• Prompt: Which lines in the records below contain the word "body"? Return each of them.

• Dataset:
□ □ □ □ □

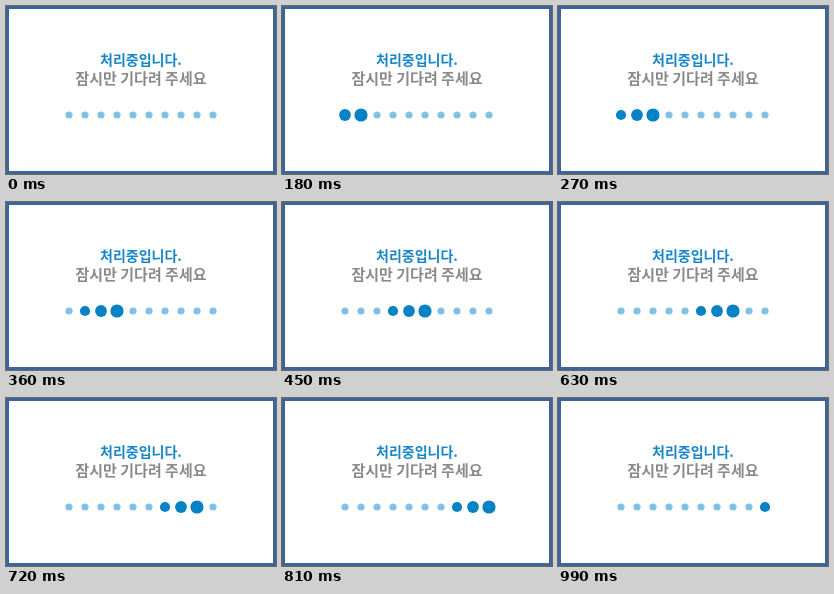
An HTML page with a canvas that plays this animation: 270 px wide and 168 px high, repeating every 1.17 s.

```html
<!DOCTYPE html>
<html lang="ko">
<head>
<meta charset="utf-8">
<title>처리중입니다</title>
<style>
html, body { margin: 0; width: 100%; height: 100%; overflow: hidden; background: #fff; }
canvas { display: block; width: 270px; height: 168px; }
</style>
</head>
<body>
<canvas id="stage"></canvas>
<script>
const W = 270, H = 168, LOOP = 1170, STEP = 90;
const DOTS = 10, GAP = 16, X0 = 63, Y0 = 109;
const SIZES = [6.6, 5.9, 5.1];
const FONT = '"Noto Sans CJK KR", "Noto Sans CJK", sans-serif';

const canvas = document.getElementById('stage');
const ctx = canvas.getContext('2d');
const dpr = window.devicePixelRatio || 1;
canvas.width = W * dpr;
canvas.height = H * dpr;
ctx.scale(dpr, dpr);

function label(text, y, size, color) {
  ctx.font = `700 ${size}px ${FONT}`;
  ctx.fillStyle = color;
  ctx.fillText(text, W / 2, y);
}

function dot(i, r, color) {
  ctx.fillStyle = color;
  ctx.beginPath();
  ctx.arc(X0 + GAP * i, Y0, r, 0, Math.PI * 2);
  ctx.fill();
}

// The wave enters from the left and jumps over one dot midway.
function headAt(ms) {
  const step = Math.min(11, Math.floor(ms / STEP));
  return step < 5 ? step - 1 : step;
}

function draw(now) {
  const head = headAt(now % LOOP);
  ctx.fillStyle = '#fff';
  ctx.fillRect(0, 0, W, H);
  ctx.strokeStyle = '#3d6599';
  ctx.lineWidth = 3;
  ctx.strokeRect(1.5, 1.5, W - 3, H - 3);

  ctx.textAlign = 'center';
  label('처리중입니다.', 59, 14, '#1686c9');
  label('잠시만 기다려 주세요', 78, 15, '#8a8a8a');

  for (let i = 0; i < DOTS; i++) {
    const size = head < 0 ? undefined : SIZES[head - i];
    if (size) dot(i, size, '#0783c5');
    else dot(i, 3.6, '#83c0e3');
  }
  requestAnimationFrame(draw);
}
requestAnimationFrame(draw);
</script>
</body>
</html>
```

□ □ □ □ □

• Exercise output:
html, body { margin: 0; width: 100%; height: 100%; overflow: hidden; background: #fff; }
<body>
</body>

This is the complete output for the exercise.